(Extracted material Opens)

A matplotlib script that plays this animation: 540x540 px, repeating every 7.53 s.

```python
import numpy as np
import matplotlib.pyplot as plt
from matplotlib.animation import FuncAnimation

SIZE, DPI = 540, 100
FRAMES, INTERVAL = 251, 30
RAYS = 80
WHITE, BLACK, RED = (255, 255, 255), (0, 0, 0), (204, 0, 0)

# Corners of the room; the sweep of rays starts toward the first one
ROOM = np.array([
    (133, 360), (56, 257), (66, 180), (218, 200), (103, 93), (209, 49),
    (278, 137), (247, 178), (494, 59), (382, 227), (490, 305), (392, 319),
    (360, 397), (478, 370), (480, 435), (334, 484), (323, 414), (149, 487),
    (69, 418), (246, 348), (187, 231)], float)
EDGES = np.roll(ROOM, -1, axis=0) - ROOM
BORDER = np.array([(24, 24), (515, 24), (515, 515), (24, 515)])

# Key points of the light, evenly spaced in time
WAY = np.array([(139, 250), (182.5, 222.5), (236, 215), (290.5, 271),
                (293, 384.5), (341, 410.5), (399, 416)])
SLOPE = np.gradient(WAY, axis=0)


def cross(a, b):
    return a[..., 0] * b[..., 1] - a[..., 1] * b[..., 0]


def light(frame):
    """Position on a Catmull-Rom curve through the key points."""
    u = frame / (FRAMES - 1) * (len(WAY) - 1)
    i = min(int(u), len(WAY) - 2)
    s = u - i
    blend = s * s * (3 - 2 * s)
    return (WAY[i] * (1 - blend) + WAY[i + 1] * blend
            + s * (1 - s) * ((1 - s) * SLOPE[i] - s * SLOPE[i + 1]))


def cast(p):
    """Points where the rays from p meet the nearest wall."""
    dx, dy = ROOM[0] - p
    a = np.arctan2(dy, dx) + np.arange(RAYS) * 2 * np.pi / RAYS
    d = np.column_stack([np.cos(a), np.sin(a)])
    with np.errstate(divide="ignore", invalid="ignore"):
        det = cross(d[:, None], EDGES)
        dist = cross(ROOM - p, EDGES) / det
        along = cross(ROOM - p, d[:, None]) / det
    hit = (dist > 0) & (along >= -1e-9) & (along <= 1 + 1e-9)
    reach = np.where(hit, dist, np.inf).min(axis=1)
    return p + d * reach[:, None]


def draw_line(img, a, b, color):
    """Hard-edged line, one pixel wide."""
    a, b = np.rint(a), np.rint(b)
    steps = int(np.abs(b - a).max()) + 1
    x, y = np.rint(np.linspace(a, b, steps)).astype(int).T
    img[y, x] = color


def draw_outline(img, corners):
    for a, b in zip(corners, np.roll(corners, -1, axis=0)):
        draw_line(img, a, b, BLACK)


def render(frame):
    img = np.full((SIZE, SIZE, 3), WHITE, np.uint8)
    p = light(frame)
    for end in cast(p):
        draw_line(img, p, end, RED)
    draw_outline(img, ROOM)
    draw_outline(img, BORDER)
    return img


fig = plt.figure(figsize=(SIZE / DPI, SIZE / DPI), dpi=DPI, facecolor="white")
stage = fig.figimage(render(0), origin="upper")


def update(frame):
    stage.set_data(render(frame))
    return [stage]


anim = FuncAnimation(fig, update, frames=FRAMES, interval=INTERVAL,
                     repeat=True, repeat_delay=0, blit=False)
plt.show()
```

(Extracted material Closes)
(Extracted material Opens)

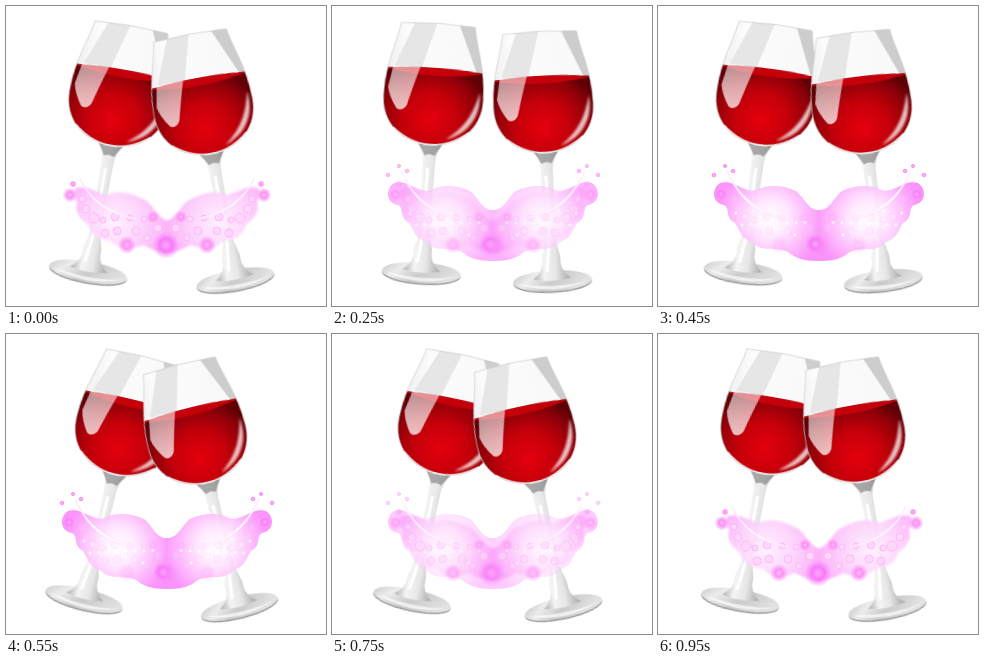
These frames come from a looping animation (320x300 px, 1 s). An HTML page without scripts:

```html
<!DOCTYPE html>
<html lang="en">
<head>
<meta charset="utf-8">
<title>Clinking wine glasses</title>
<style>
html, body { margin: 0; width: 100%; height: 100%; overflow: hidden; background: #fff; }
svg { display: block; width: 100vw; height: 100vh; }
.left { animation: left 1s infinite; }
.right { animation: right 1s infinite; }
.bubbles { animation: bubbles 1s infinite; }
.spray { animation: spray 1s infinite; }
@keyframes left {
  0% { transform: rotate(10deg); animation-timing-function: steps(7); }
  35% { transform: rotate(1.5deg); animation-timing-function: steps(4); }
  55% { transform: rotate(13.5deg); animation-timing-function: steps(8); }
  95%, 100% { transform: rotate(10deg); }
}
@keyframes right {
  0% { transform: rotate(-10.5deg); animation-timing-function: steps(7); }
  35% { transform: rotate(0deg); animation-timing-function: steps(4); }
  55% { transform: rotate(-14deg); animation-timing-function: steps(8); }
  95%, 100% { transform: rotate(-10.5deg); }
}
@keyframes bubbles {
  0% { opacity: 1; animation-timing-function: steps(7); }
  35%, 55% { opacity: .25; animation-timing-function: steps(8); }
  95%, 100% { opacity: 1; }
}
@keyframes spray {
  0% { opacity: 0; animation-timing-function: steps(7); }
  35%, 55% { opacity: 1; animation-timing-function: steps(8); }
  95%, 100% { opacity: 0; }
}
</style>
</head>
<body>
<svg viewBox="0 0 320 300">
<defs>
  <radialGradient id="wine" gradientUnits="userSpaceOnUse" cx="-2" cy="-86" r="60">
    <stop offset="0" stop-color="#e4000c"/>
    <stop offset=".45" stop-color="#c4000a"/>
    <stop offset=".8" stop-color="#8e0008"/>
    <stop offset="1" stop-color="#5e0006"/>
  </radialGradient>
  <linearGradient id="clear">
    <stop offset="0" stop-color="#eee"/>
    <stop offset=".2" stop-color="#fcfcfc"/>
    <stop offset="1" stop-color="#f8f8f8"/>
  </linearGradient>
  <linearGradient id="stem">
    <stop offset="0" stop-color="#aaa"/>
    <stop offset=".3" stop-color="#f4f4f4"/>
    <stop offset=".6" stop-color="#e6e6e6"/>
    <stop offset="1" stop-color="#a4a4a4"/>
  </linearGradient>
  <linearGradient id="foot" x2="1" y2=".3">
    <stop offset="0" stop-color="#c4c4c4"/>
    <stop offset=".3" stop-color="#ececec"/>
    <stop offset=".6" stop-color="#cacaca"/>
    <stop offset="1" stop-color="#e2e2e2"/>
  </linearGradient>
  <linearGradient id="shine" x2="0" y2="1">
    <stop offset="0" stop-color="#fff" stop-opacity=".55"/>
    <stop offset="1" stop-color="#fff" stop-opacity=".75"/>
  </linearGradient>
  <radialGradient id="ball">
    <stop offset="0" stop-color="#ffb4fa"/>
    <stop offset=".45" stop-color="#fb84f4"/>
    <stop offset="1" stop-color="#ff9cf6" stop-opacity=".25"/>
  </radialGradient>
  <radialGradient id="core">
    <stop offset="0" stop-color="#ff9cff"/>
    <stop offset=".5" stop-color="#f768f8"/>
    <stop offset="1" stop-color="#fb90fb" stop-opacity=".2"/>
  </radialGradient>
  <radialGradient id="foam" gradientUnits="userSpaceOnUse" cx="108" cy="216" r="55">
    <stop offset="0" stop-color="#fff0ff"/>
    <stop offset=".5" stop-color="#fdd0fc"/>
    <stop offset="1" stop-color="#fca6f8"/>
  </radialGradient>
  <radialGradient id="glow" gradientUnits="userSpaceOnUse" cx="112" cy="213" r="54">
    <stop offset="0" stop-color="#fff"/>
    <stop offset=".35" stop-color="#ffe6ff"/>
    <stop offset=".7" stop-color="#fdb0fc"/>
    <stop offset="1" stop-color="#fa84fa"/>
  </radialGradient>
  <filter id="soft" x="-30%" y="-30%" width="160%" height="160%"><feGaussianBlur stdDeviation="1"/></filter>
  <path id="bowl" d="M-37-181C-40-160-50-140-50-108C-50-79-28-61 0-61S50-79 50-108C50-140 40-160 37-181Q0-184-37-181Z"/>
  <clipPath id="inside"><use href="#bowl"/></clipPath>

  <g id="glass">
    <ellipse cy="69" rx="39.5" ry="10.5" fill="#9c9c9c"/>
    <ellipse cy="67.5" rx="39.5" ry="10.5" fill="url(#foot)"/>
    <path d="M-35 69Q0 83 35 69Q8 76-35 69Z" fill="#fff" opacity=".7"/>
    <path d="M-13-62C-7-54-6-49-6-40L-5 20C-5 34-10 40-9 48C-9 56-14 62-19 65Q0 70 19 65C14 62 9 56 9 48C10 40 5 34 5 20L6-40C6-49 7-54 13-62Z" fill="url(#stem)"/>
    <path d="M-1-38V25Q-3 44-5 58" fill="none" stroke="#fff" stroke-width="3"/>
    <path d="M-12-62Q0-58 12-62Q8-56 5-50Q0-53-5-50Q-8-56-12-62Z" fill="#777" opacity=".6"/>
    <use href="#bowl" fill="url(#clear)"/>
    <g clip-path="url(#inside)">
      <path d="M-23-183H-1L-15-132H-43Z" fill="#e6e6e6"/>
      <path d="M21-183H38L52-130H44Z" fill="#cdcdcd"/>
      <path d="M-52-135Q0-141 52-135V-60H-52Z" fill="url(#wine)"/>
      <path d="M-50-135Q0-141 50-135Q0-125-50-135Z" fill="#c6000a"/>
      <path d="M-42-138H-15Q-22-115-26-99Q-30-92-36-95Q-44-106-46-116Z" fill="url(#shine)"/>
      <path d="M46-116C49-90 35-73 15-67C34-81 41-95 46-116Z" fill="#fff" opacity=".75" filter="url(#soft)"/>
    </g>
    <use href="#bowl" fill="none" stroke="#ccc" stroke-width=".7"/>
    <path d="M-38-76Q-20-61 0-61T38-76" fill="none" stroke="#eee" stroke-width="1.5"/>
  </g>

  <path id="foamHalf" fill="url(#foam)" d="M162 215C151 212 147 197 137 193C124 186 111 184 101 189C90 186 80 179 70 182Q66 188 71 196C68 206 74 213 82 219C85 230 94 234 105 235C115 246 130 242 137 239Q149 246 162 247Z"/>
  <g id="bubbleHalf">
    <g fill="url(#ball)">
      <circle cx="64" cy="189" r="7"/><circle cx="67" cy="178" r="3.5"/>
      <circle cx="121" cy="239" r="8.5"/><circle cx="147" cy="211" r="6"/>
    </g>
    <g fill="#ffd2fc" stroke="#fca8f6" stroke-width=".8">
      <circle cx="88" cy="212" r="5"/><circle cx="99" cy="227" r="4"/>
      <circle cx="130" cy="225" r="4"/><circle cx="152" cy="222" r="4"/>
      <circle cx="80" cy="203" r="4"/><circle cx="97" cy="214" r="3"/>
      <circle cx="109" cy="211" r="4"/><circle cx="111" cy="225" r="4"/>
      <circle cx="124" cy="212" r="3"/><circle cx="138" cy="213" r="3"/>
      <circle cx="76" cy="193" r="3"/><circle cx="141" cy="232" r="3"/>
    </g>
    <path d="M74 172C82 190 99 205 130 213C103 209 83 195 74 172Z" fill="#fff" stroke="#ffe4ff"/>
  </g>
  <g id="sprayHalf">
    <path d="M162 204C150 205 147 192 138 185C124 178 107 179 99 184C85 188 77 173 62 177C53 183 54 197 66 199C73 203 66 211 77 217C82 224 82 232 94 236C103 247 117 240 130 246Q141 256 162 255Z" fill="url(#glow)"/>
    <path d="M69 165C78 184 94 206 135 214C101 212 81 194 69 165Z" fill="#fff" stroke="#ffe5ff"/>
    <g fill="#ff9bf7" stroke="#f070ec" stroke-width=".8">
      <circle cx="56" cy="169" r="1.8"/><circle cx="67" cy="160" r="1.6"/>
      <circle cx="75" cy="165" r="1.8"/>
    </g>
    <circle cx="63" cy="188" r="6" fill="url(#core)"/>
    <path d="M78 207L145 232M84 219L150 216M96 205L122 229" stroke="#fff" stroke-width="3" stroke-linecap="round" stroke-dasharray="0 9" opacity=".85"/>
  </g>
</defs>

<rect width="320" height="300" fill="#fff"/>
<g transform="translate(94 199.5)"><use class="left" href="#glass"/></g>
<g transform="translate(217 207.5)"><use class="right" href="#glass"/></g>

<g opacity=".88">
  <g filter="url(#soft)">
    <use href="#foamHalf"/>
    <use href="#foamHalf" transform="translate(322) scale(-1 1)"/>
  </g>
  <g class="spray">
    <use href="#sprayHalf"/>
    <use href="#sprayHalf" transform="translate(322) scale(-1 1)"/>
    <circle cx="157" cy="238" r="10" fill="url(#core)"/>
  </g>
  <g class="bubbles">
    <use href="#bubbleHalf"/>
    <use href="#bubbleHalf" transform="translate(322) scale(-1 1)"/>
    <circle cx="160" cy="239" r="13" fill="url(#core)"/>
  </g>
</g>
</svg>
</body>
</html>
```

(Extracted material Closes)

▸ Your objective: Wherever a line in the listing contains the word "rotate", copy that line out.

▸ Expected answer:
  0% { transform: rotate(10deg); animation-timing-function: steps(7); }
  35% { transform: rotate(1.5deg); animation-timing-function: steps(4); }
  55% { transform: rotate(13.5deg); animation-timing-function: steps(8); }
  95%, 100% { transform: rotate(10deg); }
  0% { transform: rotate(-10.5deg); animation-timing-function: steps(7); }
  35% { transform: rotate(0deg); animation-timing-function: steps(4); }
  55% { transform: rotate(-14deg); animation-timing-function: steps(8); }
  95%, 100% { transform: rotate(-10.5deg); }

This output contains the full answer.